The satellite provider, EutelSat, told the New York-headquartered station that their W5 satellite unexpectedly stopped because of a "technical anomaly," and that they did not know when it could be repaired.
EutelSat told the station that four of the five transponders for the satellite had experienced an anomaly to part of its power generator subsystem, which affects the operating transponders used by NTD and prevents NTD from using the
This incident has meant a complete shutdown of NTD's broadcasts into Asia.
California's governor and attorney general are asking Internet service providers to follow the lead of Verizon Communications, Time Warner Cable, and Sprint in blocking the wide ranging Usenet. This is over concerns that a few news groups are used to
disseminate child porn.
Protecting the safety of our children must be a top priority, not just for government, but also for businesses with the direct power to reduce the ability to conduct illegal activity, they said in a joint letter to the California Internet Service
Schwarzenegger and Brown said in their letter that it's important that ISPs in California take action that is similar to the steps Verizon, Time Warner, and Sprint have agreed to in New York. The Internet Service Provider Association is the largest
association of Internet service providers in the country, representing more than 100 ISPs. These providers include small ISPs, as well as big ones such as AT&T and AOL.
While no one disagrees that distributing child pornography is illegal, some civil liberty experts worry that the way in which ISPs will block access to it could limit free speech for people discussing and distributing perfectly legal content.
For example, Time Warner Cable said it will cease to offer customers access to any Usenet newsgroups, a decision that will affect customers nationwide. Sprint said it would no longer offer any of the tens of thousands of alt.* Usenet newsgroups.

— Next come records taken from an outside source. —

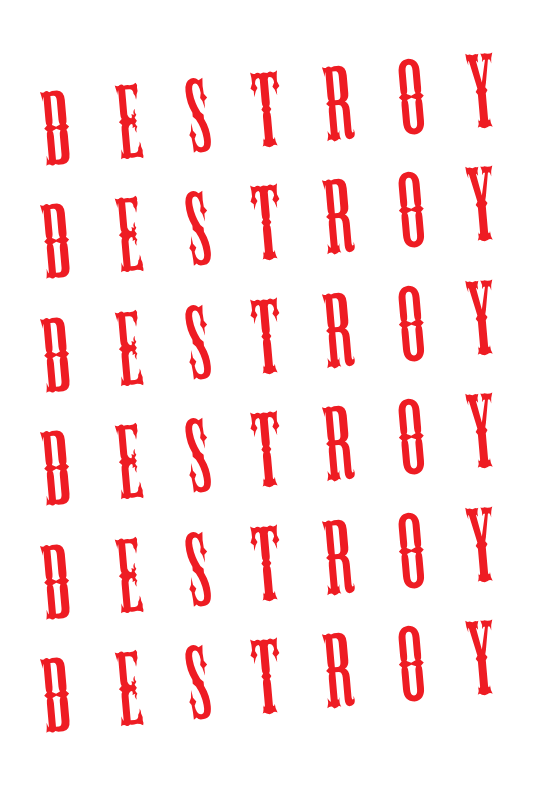
<!DOCTYPE html>
<html lang="en">
<head>
<meta charset="utf-8">
<title>Destroy</title>
<style>
:root { --paper: #ffffff; --ink: #ee1c23; }
* { box-sizing: border-box; margin: 0; }
body { width: 534px; height: 800px; overflow: hidden; background: var(--paper); }
.poster { display: flex; flex-direction: column; width: 534px; height: 800px; padding-top: 52px; overflow: hidden; }
.row { flex: none; display: block; width: 534px; height: 113.4px; overflow: visible; fill: var(--ink); fill-rule: evenodd; }
.letters { position: absolute; width: 0; height: 0; }
</style>
</head>
<body>
<svg class="letters" aria-hidden="true">
  <defs>
    <path id="letter-d" d="M0 0 Q3 2 5 0 Q7 -1 9 1 L12 0 H17 Q24 1 24 10 V29 Q24 33 23 34 L26 37 L23 40 Q24 41 24 45 V64 Q24 73 17 74 H12 L9 73 Q7 75 5 74 Q3 72 0 74 Q1 69 1 64 Q2 68 3 69 V45 Q3 41 4 40 L1 37 L4 34 Q3 33 3 29 V5 Q2 7 2 10 Q1 4 0 0Z M10 5 V29 Q10 32 9 34 L13 36 L17 34 Q16 32 16 29 V10 Q16 5 13 5Z M13 38 L9 40 Q10 42 10 45 V69 H13 Q16 69 16 64 V45 Q16 42 17 40Z"/>
    <path id="letter-e" d="M0 0 Q3 2 5 0 Q7 -1 9 1 Q12 0 15 1 Q19 1 21 -1 Q23 1 22 4 Q23 7 21 11 Q21 14 20 16 Q20 12 18 10 Q18 5 14 5 H10 V30 Q11 34 14 34 Q15 32 14 30 L17 31 Q15 28 18 25 Q17 29 19 31 L17 34 L19 37 L17 40 L19 43 Q17 45 18 49 Q15 46 17 43 L14 44 Q15 42 14 40 Q11 40 10 44 V69 H14 Q18 69 18 64 Q20 62 20 58 Q21 60 21 63 Q23 67 22 70 Q23 73 22 75 Q19 73 15 73 Q12 74 9 73 Q7 75 5 74 Q3 72 0 74 Q1 69 1 64 Q2 68 3 69 V45 Q3 41 4 40 L1 37 L4 34 Q3 33 3 29 V5 Q2 7 2 10 Q1 4 0 0Z"/>
    <path id="letter-s" d="M6 0 Q10 -2 14 2 L18 0 Q17 8 18 16 L21 20 L18 23 L18 31 L16 23 L14 20 L15 15 Q14 5 10 5 Q6 5 7 14 Q8 24 13 34 L16 37 L16 41 Q21 51 21 62 Q21 74 13 74 Q8 75 6 72 L3 74 Q3 66 2 59 L0 56 L2 52 L3 44 L4 52 L7 56 L5 60 Q6 69 11 69 Q15 69 14 60 Q13 50 8 41 L5 38 L5 34 Q0 24 0 12 Q0 2 6 0Z"/>
    <path id="letter-t" d="M0 -1 Q3 2 6 0 Q8 -1 10 1 L13 0 L17 1 Q19 -1 21 0 Q24 2 27 -1 Q26 4 26 10 L28 15 L25 18 L25 24 L23 18 L21 15 L23 11 Q23 5 18 5 L17 7 V29 Q17 33 16 34 L18 37 L16 40 Q17 41 17 45 V66 Q18 69 19 65 Q19 70 21 74 Q18 72 16 74 L13 75 L10 74 Q8 72 6 74 Q8 70 7 65 Q8 69 9 66 V45 Q9 41 10 40 L8 37 L10 34 Q9 33 9 29 V7 L8 5 Q4 5 4 11 L6 15 L4 18 L2 24 L2 18 L-1 15 L1 10 Q1 4 0 -1Z"/>
    <path id="letter-r" d="M0 0 Q3 2 5 0 Q7 -1 9 1 L12 0 H17 Q24 1 24 10 V28 Q24 34 20 36 Q24 38 24 45 V64 Q24 69 26 67 L26 64 Q28 69 26 72 Q24 74 21 74 Q17 73 17 67 V45 Q17 39 13 39 H10 V66 Q11 68 12 64 Q11 70 13 74 Q11 72 9 74 L6 75 L4 73 Q2 72 -1 74 Q1 69 0 64 Q2 68 3 68 V45 Q3 41 4 40 L1 37 L4 34 Q3 33 3 29 V5 Q2 7 2 10 Q1 4 0 0Z M10 5 V34 H13 Q16 34 16 29 V10 Q16 5 13 5Z"/>
    <path id="letter-o" d="M12.5 -1 Q23 0 23 12 V29 Q23 33 22 34 L25 37 L22 40 Q23 41 23 45 V62 Q23 74 12.5 75 Q2 74 2 62 V45 Q2 41 3 40 L0 37 L3 34 Q2 33 2 29 V12 Q2 0 12.5 -1Z M12.5 5 Q9 5 9 11 V29 Q9 32 8 34 L12.5 36 L17 34 Q16 32 16 29 V11 Q16 5 12.5 5Z M12.5 38 L8 40 Q9 42 9 45 V63 Q9 69 12.5 69 Q16 69 16 63 V45 Q16 42 17 40Z"/>
    <path id="letter-y" d="M0 -1 Q2 1 4 0 L7 1 L10 0 Q11 1 13 0 Q11 4 12 9 Q10 6 10 7 L14 29 L19 7 Q18 5 16 9 Q17 4 15 0 Q17 1 19 0 L22 1 Q25 1 27 0 Q25 5 25 11 Q24 5 22 7 L18 30 L17 34 L19 37 L17 40 V66 Q18 69 19 65 Q19 70 21 74 Q18 72 16 74 L13 75 L10 74 Q8 72 6 74 Q8 70 7 65 Q8 69 9 66 V41 L7 38 L9 35 L8 30 L3 7 Q2 5 2 11 Q0 5 0 -1Z"/>
    <g id="word" transform="translate(40 40) rotate(-5)">
      <use href="#letter-d"/>
      <use href="#letter-e" x="75"/>
      <use href="#letter-s" x="145"/>
      <use href="#letter-t" x="211"/>
      <use href="#letter-r" x="283"/>
      <use href="#letter-o" x="357"/>
      <use href="#letter-y" x="427"/>
    </g>
  </defs>
</svg>
<main class="poster">
  <svg class="row" role="img" aria-label="DESTROY"><use href="#word"/></svg>
  <svg class="row" role="img" aria-label="DESTROY"><use href="#word"/></svg>
  <svg class="row" role="img" aria-label="DESTROY"><use href="#word"/></svg>
  <svg class="row" role="img" aria-label="DESTROY"><use href="#word"/></svg>
  <svg class="row" role="img" aria-label="DESTROY"><use href="#word"/></svg>
  <svg class="row" role="img" aria-label="DESTROY"><use href="#word"/></svg>
</main>
</body>
</html>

Verizon's plan is to eliminate some "fairly broad newsgroup areas."
My colleague Declan McCullagh points out in a story he wrote following the New York announcement that this tactic will most likely silence thousands of legitimate user groups that use the alt.* hierarchy for Usenet discussions.